▶ _YOUR TASK_:
Could you please return each line of the data that has the word "wobble"?

▶ _DATA IN THIS EXERCISE_:
⟨

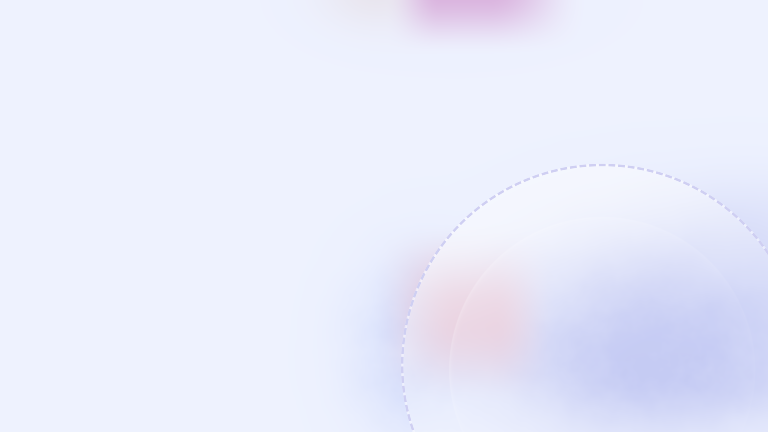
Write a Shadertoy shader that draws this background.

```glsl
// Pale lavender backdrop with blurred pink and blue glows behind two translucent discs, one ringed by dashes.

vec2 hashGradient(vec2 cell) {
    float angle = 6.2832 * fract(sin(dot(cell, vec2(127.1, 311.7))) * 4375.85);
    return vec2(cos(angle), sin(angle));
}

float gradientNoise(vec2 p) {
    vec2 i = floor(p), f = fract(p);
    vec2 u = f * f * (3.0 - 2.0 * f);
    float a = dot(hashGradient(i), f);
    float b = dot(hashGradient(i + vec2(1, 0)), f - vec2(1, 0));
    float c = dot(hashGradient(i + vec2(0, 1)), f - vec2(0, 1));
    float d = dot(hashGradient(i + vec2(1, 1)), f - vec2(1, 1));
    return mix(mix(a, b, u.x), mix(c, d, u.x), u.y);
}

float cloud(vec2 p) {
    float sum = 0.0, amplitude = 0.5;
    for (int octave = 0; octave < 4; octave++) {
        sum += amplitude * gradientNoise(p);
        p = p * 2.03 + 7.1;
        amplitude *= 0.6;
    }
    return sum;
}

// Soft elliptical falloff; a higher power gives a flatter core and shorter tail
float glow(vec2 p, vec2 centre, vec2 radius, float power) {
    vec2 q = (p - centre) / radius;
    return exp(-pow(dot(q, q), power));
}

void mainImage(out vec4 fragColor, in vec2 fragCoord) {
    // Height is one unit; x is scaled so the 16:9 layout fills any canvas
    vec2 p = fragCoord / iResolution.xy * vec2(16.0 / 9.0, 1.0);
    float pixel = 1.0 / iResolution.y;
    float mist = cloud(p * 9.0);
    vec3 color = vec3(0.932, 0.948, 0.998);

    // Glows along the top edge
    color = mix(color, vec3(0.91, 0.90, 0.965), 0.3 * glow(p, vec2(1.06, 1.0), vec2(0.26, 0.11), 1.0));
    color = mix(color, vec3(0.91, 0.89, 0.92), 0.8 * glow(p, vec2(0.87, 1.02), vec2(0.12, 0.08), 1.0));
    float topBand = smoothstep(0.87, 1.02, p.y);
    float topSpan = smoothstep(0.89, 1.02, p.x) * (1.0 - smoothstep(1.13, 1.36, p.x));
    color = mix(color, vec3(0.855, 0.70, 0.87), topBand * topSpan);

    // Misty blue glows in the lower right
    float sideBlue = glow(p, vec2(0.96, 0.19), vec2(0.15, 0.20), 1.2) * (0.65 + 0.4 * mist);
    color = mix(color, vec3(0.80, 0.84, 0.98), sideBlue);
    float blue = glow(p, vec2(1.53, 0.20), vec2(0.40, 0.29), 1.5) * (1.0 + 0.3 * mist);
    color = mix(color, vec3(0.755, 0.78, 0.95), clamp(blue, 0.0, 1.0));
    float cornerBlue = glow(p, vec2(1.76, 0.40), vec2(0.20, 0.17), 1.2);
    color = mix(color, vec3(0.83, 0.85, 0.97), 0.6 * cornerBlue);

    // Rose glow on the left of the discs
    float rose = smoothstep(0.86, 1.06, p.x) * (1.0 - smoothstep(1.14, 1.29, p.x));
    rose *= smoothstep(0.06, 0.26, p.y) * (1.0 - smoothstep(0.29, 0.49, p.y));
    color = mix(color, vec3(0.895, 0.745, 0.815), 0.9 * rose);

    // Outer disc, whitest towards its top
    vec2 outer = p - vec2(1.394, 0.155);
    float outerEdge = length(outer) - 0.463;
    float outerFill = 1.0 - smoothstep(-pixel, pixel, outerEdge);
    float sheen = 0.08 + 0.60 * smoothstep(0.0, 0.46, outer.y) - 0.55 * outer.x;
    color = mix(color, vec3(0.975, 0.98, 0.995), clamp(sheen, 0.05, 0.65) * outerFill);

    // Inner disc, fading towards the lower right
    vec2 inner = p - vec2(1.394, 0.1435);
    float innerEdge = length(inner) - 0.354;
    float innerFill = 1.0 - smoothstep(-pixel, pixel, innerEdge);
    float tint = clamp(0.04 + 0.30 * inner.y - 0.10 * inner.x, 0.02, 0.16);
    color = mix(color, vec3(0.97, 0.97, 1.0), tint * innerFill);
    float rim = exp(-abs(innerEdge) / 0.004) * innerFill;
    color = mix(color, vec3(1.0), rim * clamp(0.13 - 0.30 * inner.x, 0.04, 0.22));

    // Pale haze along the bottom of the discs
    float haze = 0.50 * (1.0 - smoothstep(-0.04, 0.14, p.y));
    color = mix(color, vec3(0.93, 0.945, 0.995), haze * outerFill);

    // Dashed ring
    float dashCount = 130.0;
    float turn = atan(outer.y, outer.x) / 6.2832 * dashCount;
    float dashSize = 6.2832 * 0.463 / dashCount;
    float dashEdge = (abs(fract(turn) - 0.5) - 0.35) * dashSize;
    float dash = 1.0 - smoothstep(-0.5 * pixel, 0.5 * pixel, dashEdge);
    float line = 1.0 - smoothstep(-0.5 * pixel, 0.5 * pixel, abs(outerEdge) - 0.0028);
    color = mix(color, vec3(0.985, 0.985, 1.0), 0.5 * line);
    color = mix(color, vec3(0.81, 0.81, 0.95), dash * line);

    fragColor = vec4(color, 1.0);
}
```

⟩
⟨

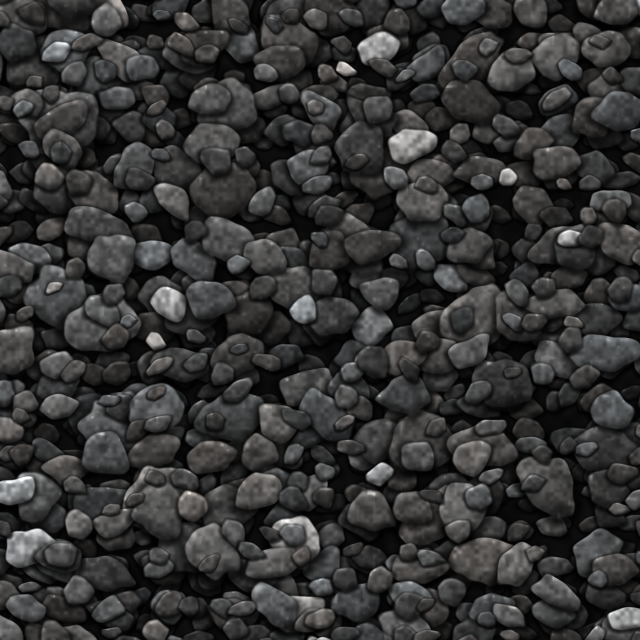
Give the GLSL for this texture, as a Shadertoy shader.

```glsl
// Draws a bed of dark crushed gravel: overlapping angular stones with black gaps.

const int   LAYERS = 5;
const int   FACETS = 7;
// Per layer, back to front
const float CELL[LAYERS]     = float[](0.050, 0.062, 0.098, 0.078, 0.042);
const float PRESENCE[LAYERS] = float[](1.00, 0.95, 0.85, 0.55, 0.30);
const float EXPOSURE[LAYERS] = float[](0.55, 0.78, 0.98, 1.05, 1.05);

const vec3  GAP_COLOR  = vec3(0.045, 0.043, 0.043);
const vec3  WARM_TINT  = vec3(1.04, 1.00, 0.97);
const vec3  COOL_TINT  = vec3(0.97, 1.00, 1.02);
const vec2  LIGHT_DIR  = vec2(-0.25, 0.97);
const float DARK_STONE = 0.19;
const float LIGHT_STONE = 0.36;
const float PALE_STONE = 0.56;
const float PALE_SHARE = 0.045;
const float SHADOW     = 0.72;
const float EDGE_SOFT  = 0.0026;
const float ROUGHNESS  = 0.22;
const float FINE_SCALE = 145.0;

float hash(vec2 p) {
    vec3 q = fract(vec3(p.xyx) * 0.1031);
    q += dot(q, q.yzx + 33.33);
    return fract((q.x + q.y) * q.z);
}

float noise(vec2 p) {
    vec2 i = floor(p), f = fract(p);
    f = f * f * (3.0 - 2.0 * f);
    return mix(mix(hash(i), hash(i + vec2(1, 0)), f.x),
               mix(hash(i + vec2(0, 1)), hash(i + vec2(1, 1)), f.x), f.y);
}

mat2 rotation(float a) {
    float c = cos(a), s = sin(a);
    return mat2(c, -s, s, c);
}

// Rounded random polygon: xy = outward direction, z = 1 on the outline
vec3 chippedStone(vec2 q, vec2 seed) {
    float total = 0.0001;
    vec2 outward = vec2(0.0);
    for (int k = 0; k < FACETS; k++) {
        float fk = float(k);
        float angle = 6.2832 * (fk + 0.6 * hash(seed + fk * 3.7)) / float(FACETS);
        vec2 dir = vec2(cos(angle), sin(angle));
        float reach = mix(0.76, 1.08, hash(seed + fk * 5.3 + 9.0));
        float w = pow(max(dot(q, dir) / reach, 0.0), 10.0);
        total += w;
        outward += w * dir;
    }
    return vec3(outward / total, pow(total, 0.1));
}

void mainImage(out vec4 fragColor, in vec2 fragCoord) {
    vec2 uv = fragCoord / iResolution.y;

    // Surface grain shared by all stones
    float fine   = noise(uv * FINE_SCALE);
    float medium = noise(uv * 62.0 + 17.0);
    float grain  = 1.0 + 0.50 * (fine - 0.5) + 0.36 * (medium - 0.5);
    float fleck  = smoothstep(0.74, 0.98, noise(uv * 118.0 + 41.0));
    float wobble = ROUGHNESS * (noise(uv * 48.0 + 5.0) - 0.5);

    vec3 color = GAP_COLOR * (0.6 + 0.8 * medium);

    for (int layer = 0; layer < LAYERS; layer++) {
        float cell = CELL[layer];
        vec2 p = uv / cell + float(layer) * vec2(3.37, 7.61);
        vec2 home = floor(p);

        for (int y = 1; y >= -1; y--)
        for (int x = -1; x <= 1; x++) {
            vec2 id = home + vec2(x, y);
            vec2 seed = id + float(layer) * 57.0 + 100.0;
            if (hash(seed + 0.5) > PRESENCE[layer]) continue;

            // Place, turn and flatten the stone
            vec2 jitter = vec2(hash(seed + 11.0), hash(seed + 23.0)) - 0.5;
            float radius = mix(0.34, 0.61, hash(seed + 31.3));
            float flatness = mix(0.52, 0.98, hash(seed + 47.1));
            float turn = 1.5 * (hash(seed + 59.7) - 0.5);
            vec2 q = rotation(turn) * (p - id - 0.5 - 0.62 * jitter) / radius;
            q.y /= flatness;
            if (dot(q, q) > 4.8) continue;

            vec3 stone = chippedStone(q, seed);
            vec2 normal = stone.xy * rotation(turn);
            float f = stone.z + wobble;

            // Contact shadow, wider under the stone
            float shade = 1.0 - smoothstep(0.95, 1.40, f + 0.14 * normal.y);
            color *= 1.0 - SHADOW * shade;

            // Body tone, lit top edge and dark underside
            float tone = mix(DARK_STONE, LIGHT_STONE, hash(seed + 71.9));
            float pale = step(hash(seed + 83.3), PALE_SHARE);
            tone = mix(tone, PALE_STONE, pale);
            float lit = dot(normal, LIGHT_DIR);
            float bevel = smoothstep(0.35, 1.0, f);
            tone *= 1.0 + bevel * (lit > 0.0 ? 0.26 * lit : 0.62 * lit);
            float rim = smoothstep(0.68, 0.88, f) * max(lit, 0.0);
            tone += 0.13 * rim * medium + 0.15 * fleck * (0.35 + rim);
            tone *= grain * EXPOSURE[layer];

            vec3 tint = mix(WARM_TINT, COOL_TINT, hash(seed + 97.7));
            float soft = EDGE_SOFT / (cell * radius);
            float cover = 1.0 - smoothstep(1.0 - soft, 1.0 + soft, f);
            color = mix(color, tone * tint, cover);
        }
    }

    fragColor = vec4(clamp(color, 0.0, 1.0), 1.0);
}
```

⟩

▶ _RESULT OF THIS TASK_:
    float wobble = ROUGHNESS * (noise(uv * 48.0 + 5.0) - 0.5);
            float f = stone.z + wobble;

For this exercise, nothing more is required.